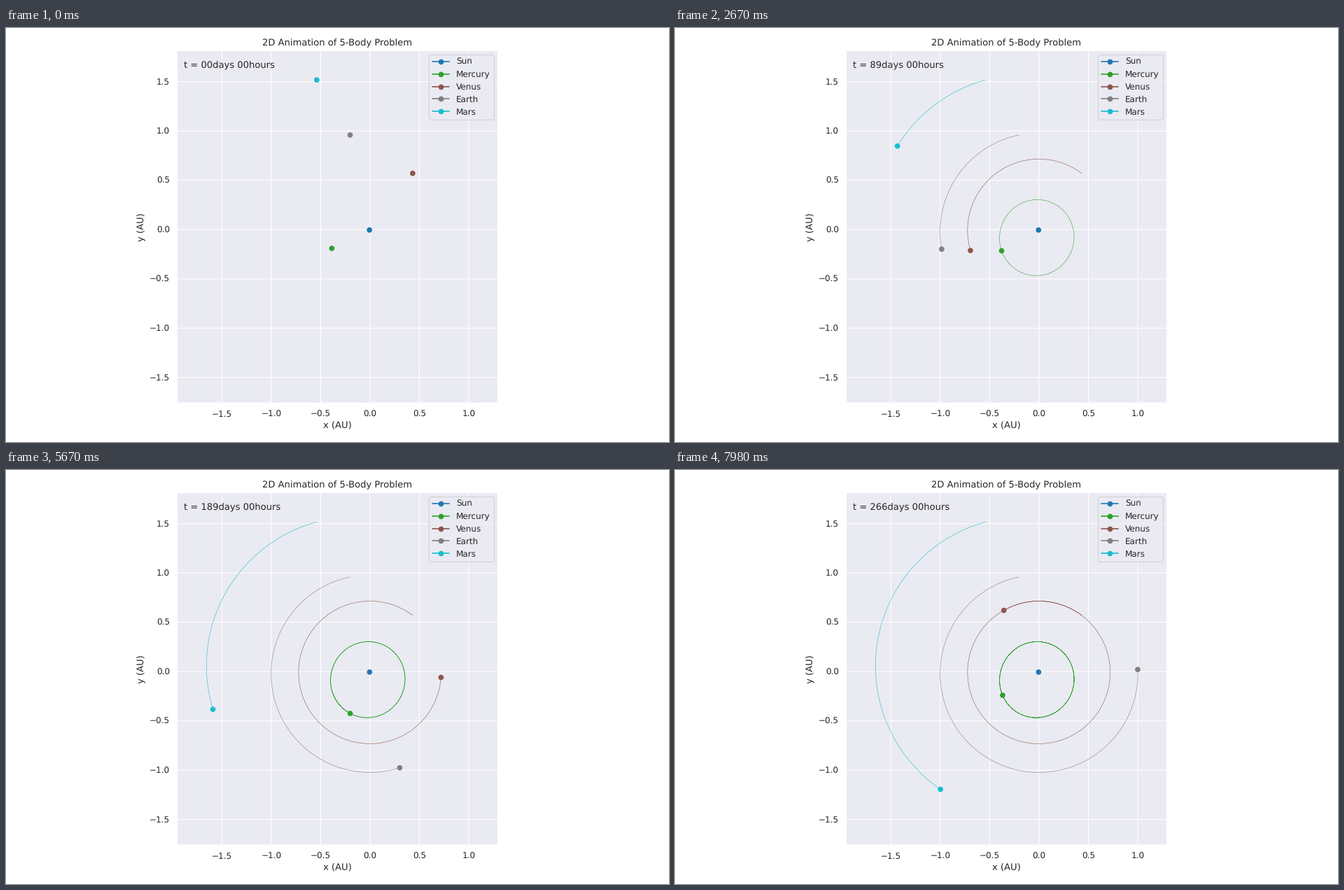
These frames come from a looping animation (947 px wide and 592 px high, 8000 ms). A matplotlib script:

```python
import numpy as np
import matplotlib.pyplot as plt
from matplotlib.animation import FuncAnimation
from matplotlib.patches import Circle
from matplotlib.ticker import MultipleLocator

W, H, DPI = 947, 592, 64
K = W / 12 / DPI          # type and line sizes are set for a 12 inch wide page
STEP, DAY_MS, LOOP_MS = 20, 30, 8000
DAYS = np.arange(LOOP_MS // DAY_MS + 1)

# Plot box, data scale and dot size in pixels
LEFT, RIGHT, TOP, BOTTOM = 244.4, 702.6, 32.3, 536
X0, Y0, AU = 519.9, 288.2, 141
DOT = 3.84

# name: colour, a, e, inclination, node, perihelion, mean longitude on day 0
PLANETS = {
    "Mercury": ("#2ca02c", 0.38710, 0.20564, 7.005, 48.36, 77.50, 185.53),
    "Venus": ("#8c564b", 0.72333, 0.00676, 3.395, 76.61, 131.60, 53.44),
    "Earth": ("#7f7f7f", 1.00075, 0.01743, 0, 0, 103.55, 101.56),
    "Mars": ("#17becf", 1.52371, 0.09340, 1.848, 49.49, 336.17, 101.18),
}

plt.rcParams.update({
    "font.family": "DejaVu Sans",
    "font.size": 12 * K,
    "text.color": ".15",
    "text.hinting": "none",
    "axes.facecolor": "#EAEAF2",
    "axes.edgecolor": "white",
    "axes.labelcolor": ".15",
    "axes.linewidth": 1.25 * K,
    "axes.titlesize": 12 * K,
    "axes.titlepad": 6 * K,
    "axes.labelsize": 12 * K,
    "axes.labelpad": 4 * K,
    "axes.grid": True,
    "axes.axisbelow": True,
    "grid.color": "white",
    "grid.linewidth": K,
    "lines.linewidth": 1.5 * K,
    "lines.markersize": 6 * K,
    "lines.markeredgewidth": K,
    "lines.solid_capstyle": "round",
    "patch.linewidth": K,
    "legend.fontsize": 11 * K,
    "legend.labelspacing": 0.51,
})
for axis in ("xtick", "ytick"):
    plt.rcParams.update({
        f"{axis}.color": ".15",
        f"{axis}.labelsize": 11 * K,
        f"{axis}.major.size": 6 * K,
        f"{axis}.major.pad": 3.5 * K,
    })


def sun_path(t):
    return np.array([-0.0053 + 6.3e-6 * t, -0.0046 - 3.4e-6 * t])


def orbit(t, a, e, inc, node, peri, lon):
    """Position in the ecliptic plane, relative to the Sun, after t days."""
    inc, node, peri, lon = np.radians([inc, node, peri, lon])
    mean = lon - peri + np.radians(0.9856077) * t / a ** 1.5
    ecc = mean + e * np.sin(mean)
    for _ in range(6):
        ecc -= (ecc - e * np.sin(ecc) - mean) / (1 - e * np.cos(ecc))
    px = a * (np.cos(ecc) - e)
    py = a * np.sqrt(1 - e * e) * np.sin(ecc)
    r, u = np.hypot(px, py), np.arctan2(py, px) + peri - node
    along, across = r * np.cos(u), r * np.sin(u) * np.cos(inc)
    return np.array([along * np.cos(node) - across * np.sin(node),
                     along * np.sin(node) + across * np.cos(node)])


fig = plt.figure(figsize=(W / DPI, H / DPI), dpi=DPI, facecolor="white")
ax = fig.add_axes([LEFT / W, 1 - BOTTOM / H, (RIGHT - LEFT) / W, (BOTTOM - TOP) / H])
ax.set_title("2D Animation of 5-Body Problem")
ax.set_xlabel("x (AU)")
ax.set_ylabel("y (AU)")
ax.xaxis.set_major_locator(MultipleLocator(0.5))
ax.yaxis.set_major_locator(MultipleLocator(0.5))
ax.tick_params(bottom=False, left=False)

sun = sun_path(DAYS)
paths = [("Sun", "#1f77b4", sun)]
paths += [(name, color, sun + orbit(DAYS, *elements))
          for name, (color, *elements) in PLANETS.items()]

bodies = []
for name, color, path in paths:
    trail, = ax.plot([], [], color=color, lw=0.5 * K)
    ax.plot([], [], "o-", color=color, label=name)  # legend key
    dot = ax.add_patch(Circle(path[:, 0], DOT / AU, fc=color, lw=0, zorder=3))
    bodies.append((path, trail, dot))

ax.set_xlim((LEFT - X0) / AU, (RIGHT - X0) / AU)
ax.set_ylim((Y0 - BOTTOM) / AU, (Y0 - TOP) / AU)
ax.legend(loc="upper right", facecolor="#EAEAF2", edgecolor=".8", framealpha=0.8)
clock = ax.text(0.02, 0.95, "", transform=ax.transAxes)

# Keep the box and grid at fractional pixel positions
for part in [ax.patch, *ax.spines.values(), *ax.get_xgridlines(), *ax.get_ygridlines()]:
    part.set_snap(False)


def draw(i):
    day = (i * STEP + STEP // 2) // DAY_MS
    for path, trail, dot in bodies:
        trail.set_data(path[:, :day + 1])
        dot.center = path[:, day]
    clock.set_text(f"t = {day:02d}days 00hours")
    return [clock]


anim = FuncAnimation(fig, draw, frames=LOOP_MS // STEP, interval=STEP,
                     repeat=True, repeat_delay=0)
plt.show()
```
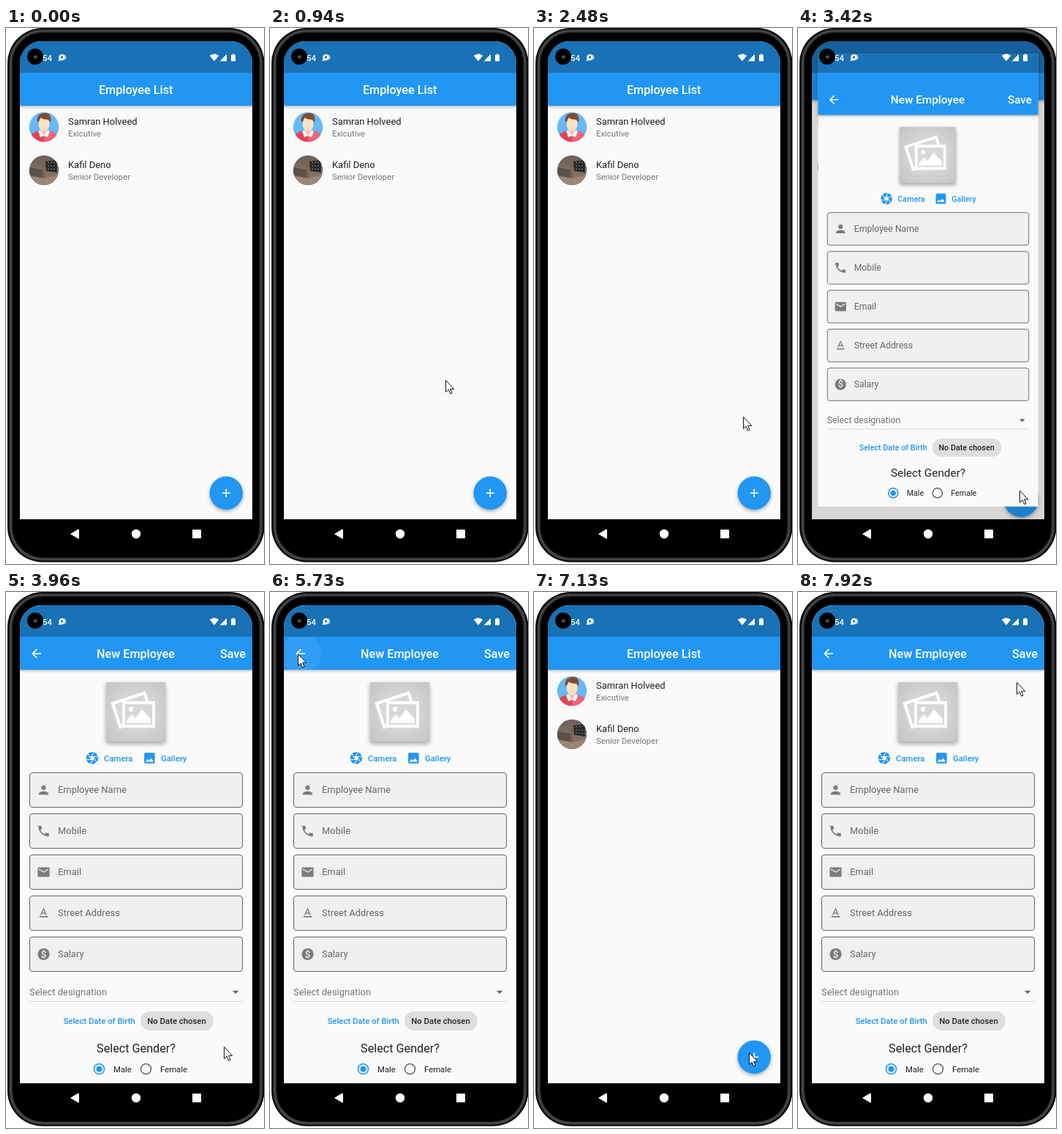
An HTML page that plays this animation: 353x731 px, repeating every 8000 ms.

```html
<!DOCTYPE html>
<html lang="en">
<head>
<meta charset="utf-8">
<title>Employee List</title>
<style>
  html, body { margin: 0; width: 100%; height: 100%; overflow: hidden; background: #fff; }
  svg { display: block; width: 100%; height: 100%; }
  text { font: 400 12.95px Roboto, sans-serif; fill: #212121; }
  .title { font-size: 16.2px; font-weight: 500; fill: #fff; }
  .mid { text-anchor: middle; }
  .small { font-size: 11.34px; }
  .grey { fill: #757575; }
  .label { fill: #666; }
  .medium { font-weight: 500; }
  .blue { fill: #2196f3; }
  .bar { fill: #2196f3; filter: drop-shadow(0 1.5px 2px rgba(0, 0, 0, .36)); }
  .fab { fill: #2196f3; filter: drop-shadow(0 2.5px 2.5px rgba(0, 0, 0, .33)); }
  .card { filter: drop-shadow(0 3px 3px rgba(0, 0, 0, .35)); }
  .rim { fill: none; stroke: #5a5a5a; stroke-width: 3; filter: blur(1px); }
</style>
</head>
<body>
<svg viewBox="0 0 353 731">
  <defs>
    <clipPath id="screen"><path d="M19 670V48A30 30 0 0 1 49 18H307A30 30 0 0 1 337 48V670Z"/></clipPath>
    <clipPath id="body"><rect x="19" y="106" width="318" height="564"/></clipPath>
    <clipPath id="appbar"><rect x="19" y="61" width="318" height="45"/></clipPath>
    <clipPath id="round"><circle r="20.2"/></clipPath>
    <radialGradient id="paper" r=".7"><stop stop-color="#e2e2e2"/><stop offset="1" stop-color="#c4c4c4"/></radialGradient>
    <linearGradient id="desk" x2="0" y2="1"><stop stop-color="#6a5e57"/><stop offset=".45" stop-color="#7d6e63"/><stop offset="1" stop-color="#8b7a6c"/></linearGradient>
    <g id="bars">
      <rect x="19" y="18" width="318" height="652" fill="#fafafa"/>
      <rect class="bar" x="19" y="18" width="318" height="88"/>
    </g>
    <path id="image" d="M21 19V5c0-1.1-.9-2-2-2H5c-1.1 0-2 .9-2 2v14c0 1.1.9 2 2 2h14c1.1 0 2-.9 2-2zM8.5 13.5l2.5 3.01L14.5 12l4.5 6H5l3.5-4.5z"/>
    <path id="person" d="M12 12c2.21 0 4-1.79 4-4s-1.79-4-4-4-4 1.79-4 4 1.79 4 4 4zm0 2c-2.67 0-8 1.34-8 4v2h16v-2c0-2.66-5.33-4-8-4z"/>
    <path id="phone" d="M6.62 10.79c1.44 2.83 3.76 5.14 6.59 6.59l2.2-2.2c.27-.27.67-.36 1.02-.24 1.12.37 2.33.57 3.57.57.55 0 1 .45 1 1V20c0 .55-.45 1-1 1-9.39 0-17-7.61-17-17 0-.55.45-1 1-1h3.5c.55 0 1 .45 1 1 0 1.25.2 2.45.57 3.57.11.35.03.74-.25 1.02z"/>
    <path id="mail" d="M20 4H4c-1.1 0-2 .9-2 2v12c0 1.1.9 2 2 2h16c1.1 0 2-.9 2-2V6c0-1.1-.9-2-2-2zm0 4l-8 5-8-5V6l8 5 8-5z"/>
    <path id="format" d="M5 17v2h14v-2zm4.5-4.2h5l.9 2.2h2.1L12.75 4h-1.5L6.5 15h2.1zM12 5.98L13.87 11h-3.74z"/>
    <g id="coin"><circle cx="12" cy="12" r="10"/><text class="mid medium" x="12" y="17.8" style="font-size:16.5px;fill:#f0f0f0">$</text></g>
  </defs>

  <rect x="2" y="0" width="351.5" height="728.5" rx="48"/>
  <rect class="rim" x="6.500" y="4" width="342.500" height="720.500" rx="44"/>

  <g clip-path="url(#screen)">
    <g id="list">
      <use href="#bars"/>
      <text class="title mid" x="177.700" y="90">Employee List</text>
      <g transform="translate(52 135)" clip-path="url(#round)">
        <circle r="21" fill="#64b9f6"/>
        <path d="M-20 21V14Q-16 7-6 5H6Q16 7 20 14V21Z" fill="#e8425a"/>
        <path d="M0 8L6 5Q16 7 20 14V21H0Z" fill="#f0647a"/>
        <path d="M-4 2H4V7L0 13L-4 7Z" fill="#f3c29c"/>
        <path d="M-5 4L0 12L-5 14L-8 6ZM5 4L0 12L5 14L8 6Z" fill="#eef3f8"/>
        <ellipse cy="-4" rx="7.500" ry="10" fill="#fde0c2"/>
        <path d="M-9-6Q-11-18 0-19Q11-20 9-6L6-10Q-2-10-5-13Q-6-8-9-6Z" fill="#85492f"/>
      </g>
      <text x="85" y="132.200">Samran Holveed</text>
      <text class="small grey" x="85" y="148.200">Exicutive</text>
      <g transform="translate(52 194)" clip-path="url(#round)">
        <circle r="21" fill="url(#desk)"/>
        <path d="M-21-4L-2-1V10L-21 7Z" fill="#5d5048"/>
        <path d="M-21 8L0 11L21 6V21H-21Z" fill="#998676"/>
        <path d="M2-12L18-14V3L3 1Z" fill="#2a2a2c"/>
        <path d="M5-10L17-11M5-6H18M5-2L18-1" stroke="#88847f" stroke-dasharray="2 2"/>
        <path d="M0-15V11" stroke="#80614b" stroke-width="3"/>
      </g>
      <text x="85" y="190.700">Kafil Deno</text>
      <text class="small grey" x="85" y="206.700">Senior Developer</text>
      <g clip-path="url(#body)"><ellipse id="glow" cx="205" rx="477" fill="#2196f3"/></g>
      <circle class="fab" cx="301.300" cy="634.300" r="22.700"/>
      <path d="M295.600 634.300H307M301.300 628.600V640" stroke="#fff" stroke-width="1.600"/>
    </g>

    <rect id="scrim" x="19" y="18" width="318" height="652"/>

    <g id="form">
      <use href="#bars"/>
      <g clip-path="url(#appbar)"><circle id="ripple" cx="43" cy="84" fill="#fff" opacity=".07"/></g>
      <path d="M20 11H7.830l5.590-5.590L12 4l-8 8 8 8 1.410-1.410L7.830 13H20z" transform="translate(32 74.300) scale(.81)" fill="#fff"/>
      <text class="title mid" x="177.500" y="90">New Employee</text>
      <text class="title" x="293" y="90">Save</text>

      <rect class="card" x="137" y="123" width="81" height="81" fill="url(#paper)"/>
      <g fill="#d8d8d8" stroke="#fff" stroke-width="4">
        <rect x="-23" y="-17" width="46" height="34" transform="translate(173 161) rotate(-18)"/>
        <rect x="161" y="151" width="41" height="32"/>
      </g>
      <path d="M165 179V175L172 167L177 172L186 160L198 173V179Z" fill="#fff"/>
      <circle cx="171" cy="160" r="3.200" fill="#fff"/>

      <g id="aperture" transform="translate(118 226.500) scale(.82)"><circle class="blue" r="10"/></g>
      <text class="small medium blue" x="134" y="230.700">Camera</text>
      <use class="blue" href="#image" transform="translate(186.700 216.800) scale(.81)"/>
      <text class="small medium blue" x="212" y="230.700">Gallery</text>

      <g id="fields"></g>

      <text class="grey" x="32" y="550.300">Select designation</text>
      <path d="M309.800 543.800H318.200L314 548Z" fill="#616161"/>
      <path d="M32 558.500H324" stroke="#dcdcdc"/>
      <text class="small medium blue" x="78.500" y="589">Select Date of Birth</text>
      <rect x="184" y="572" width="100" height="26" rx="13" fill="#dedede"/>
      <text class="small medium mid" x="233.500" y="589">No Date chosen</text>
      <text class="mid" x="178" y="627.500" style="font-size:16.2px">Select Gender?</text>
      <g fill="none" stroke-width="1.600">
        <circle cx="127.500" cy="650.500" r="7" stroke="#2196f3"/>
        <circle cx="191.500" cy="650.500" r="7" stroke="#666"/>
      </g>
      <circle class="blue" cx="127.500" cy="650.500" r="4"/>
      <text class="small" x="147" y="654.700">Male</text>
      <text class="small" x="211" y="654.700">Female</text>
    </g>

    <rect x="19" y="18" width="318" height="43" opacity=".25"/>
  </g>

  <g fill="#fff">
    <text x="50" y="45" class="small medium" style="fill:#fff">54</text>
    <circle cx="76.500" cy="40" r="4.200"/>
    <path d="M71.500 45L73 41L77 44Z"/>
    <path d="M80.500 36.500Q83 40 80.500 43.500" fill="none" stroke="#fff"/>
    <circle cx="76.500" cy="40" r="1.700" fill="#1971b6"/>
    <path d="M278.800 37.800Q285 32.800 291.200 37.800L285 45.300Z"/>
    <path d="M292.500 45.300H302V35.800Z"/>
    <path d="M308 36.500H309.700V35.500H312.300V36.500H314V45.300H308Z"/>
    <path d="M89.500 690L99 684.500V695.500Z" stroke="#fff" stroke-width="2" stroke-linejoin="round"/>
    <circle cx="178" cy="690" r="6.200"/>
    <rect x="255" y="684" width="12" height="12" rx="1"/>
  </g>
  <circle cx="40" cy="39" r="11"/>
  <circle cx="40.500" cy="39.500" r="2.600" fill="#3b3b3b"/>
  <circle cx="40" cy="39" r=".9" fill="#888"/>

  <g id="pointer">
    <circle id="press" r="12" fill="#fff550" fill-opacity=".78"/>
    <path d="M.5.5V16.500L4.200 13.200L6.700 19L9 18L6.600 12.300H11.700Z" fill="#fff" stroke="#111"/>
  </g>
</svg>
<script>
  const $ = id => document.getElementById(id);
  const LOOP = 8000, TICK = 77.3, FIRST = 156;   // the screen is sampled about 13 times a second
  const PAGE_TICKS = 300 / TICK;
  const clamp = v => Math.min(1, Math.max(0, v));
  const span = (p, a, b) => clamp((p - a) / (b - a));

  $('fields').innerHTML = [
    ['person', 'Employee Name'], ['phone', 'Mobile'], ['mail', 'Email'],
    ['format', 'Street Address'], ['coin', 'Salary']
  ].map(([icon, label], i) => `<g transform="translate(0 ${i * 56})">
    <rect x="32.5" y="246.5" width="291" height="47" rx="3.5" fill="#f0f0f0" stroke="#666"/>
    <use href="#${icon}" fill="#7b7b7b" transform="translate(41.8 260.3) scale(.81)"/>
    <text class="label" x="71" y="274.3">${label}</text></g>`).join('');

  $('aperture').innerHTML += '<circle r="2.9" fill="#fafafa"/>' + [0, 1, 2, 3, 4, 5].map(i =>
    `<path d="M-1.5-2.5H9.7" stroke="#fafafa" stroke-width="1.2" transform="rotate(${i * 60})"/>`).join('');

  // Keys are [tick, ...values], joined by straight lines.
  function track(keys, n) {
    const i = keys.findIndex(k => k[0] > n);
    if (i === 0) return keys[0].slice(1);
    if (i < 0) return keys[keys.length - 1].slice(1);
    const [a, b] = [keys[i - 1], keys[i]];
    const f = (n - a[0]) / (b[0] - a[0]);
    return a.slice(1).map((v, j) => v + (b[j + 1] - v) * f);
  }

  function bezier(x, x1, y1, x2, y2) {
    const curve = (u, a, b) => 3 * u * (1 - u) ** 2 * a + 3 * u * u * (1 - u) * b + u ** 3;
    let lo = 0, hi = 1;
    for (let i = 0; i < 24; i++) {
      const u = (lo + hi) / 2;
      if (curve(u, x1, x2) < x) lo = u; else hi = u;
    }
    return curve(lo, y1, y2);
  }

  // Fast out, extra slow in
  const zoomEase = p => p < 1 / 6
    ? 0.4 * bezier(p * 6, 0.05, 0, 0.1333, 0.06)
    : 0.4 + 0.6 * bezier((p - 1 / 6) * 1.2, 0.2083, 0.82, 0.25, 1);

  const path = [
    [0, 322, 716], [3, 332, 650], [6, 296, 560], [10, 240, 480], [19, 240, 480],
    [20, 247, 425], [21, 255, 345], [22, 259, 299], [25, 252, 301], [29, 229, 303],
    [30, 286, 530], [31, 329, 653], [32, 329, 653], [34, 336, 658], [37, 303, 631],
    [48, 303, 630], [49, 298, 620], [52, 245, 430], [56, 158, 175], [59, 125, 95],
    [61, 85, 92], [63, 38, 84], [75, 38, 84], [78, 150, 190], [81, 256, 285],
    [84, 280, 430], [87, 304, 590], [89, 296, 626], [90, 294, 628], [92, 298, 631],
    [96, 298, 631], [98, 338, 400], [100, 299, 123]
  ];
  const glowKeys = [[19, 0, 0], [20, 0.3, 0.05], [22, 0.78, 0.1], [24, 0.76, 0.1], [27, 0.35, 0.045], [29, 0, 0]];
  const presses = [[19, 25], [39, 41], [69, 71], [93, 95]];
  const opens = [41, 95], closeAt = 72;

  function zoom(id, scale, opacity = 1) {
    $(id).setAttribute('transform', `translate(178 344) scale(${scale}) translate(-178 -344)`);
    $(id).setAttribute('opacity', opacity);
  }

  function drawPages(n) {
    let scrim = 0;
    if (n >= closeAt && n < opens[1]) {
      const p = clamp((n - closeAt) / PAGE_TICKS), e = zoomEase(p);
      zoom('list', p ? 1.1 - 0.1 * e : 1);
      zoom('form', 1 - 0.1 * e, 1 - span(p, 0.0825, 0.2075));
    } else {
      const p = clamp((n - opens[n < closeAt ? 0 : 1]) / PAGE_TICKS), e = zoomEase(p);
      zoom('list', 1 + 0.05 * e);
      zoom('form', 0.85 + 0.15 * e, span(p, 0.125, 0.25));
      scrim = 0.6 * span(p, 0.2075, 0.4175);
    }
    $('scrim').setAttribute('opacity', scrim);
  }

  function draw(t) {
    const n = Math.floor((t - FIRST) / TICK);
    drawPages(n);

    const [size, alpha] = track(glowKeys, n);
    $('glow').setAttribute('ry', 477 * size);
    $('glow').setAttribute('cy', 670 + (477 - 64) * size);
    $('glow').setAttribute('opacity', alpha);

    $('ripple').setAttribute('r', n >= 71 && n < 77 ? Math.min(27, 20 + (n - 71) * 7) : 0);

    const [x, y] = track(path, n);
    $('pointer').setAttribute('transform', `translate(${x} ${y})`);
    $('pointer').setAttribute('visibility', n < 0 ? 'hidden' : 'visible');
    $('press').setAttribute('opacity', presses.some(([a, b]) => n >= a && n < b) ? 1 : 0);
  }

  const start = performance.now();
  function frame() {
    draw((performance.now() - start) % LOOP);
    requestAnimationFrame(frame);
  }
  frame();
</script>
</body>
</html>
```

> **TASK REQUIREMENTS**
Your reply must consist of a number alone: the count of lines in the listing that contain the string "function".

> **OUTPUT FOR THIS EXERCISE**
6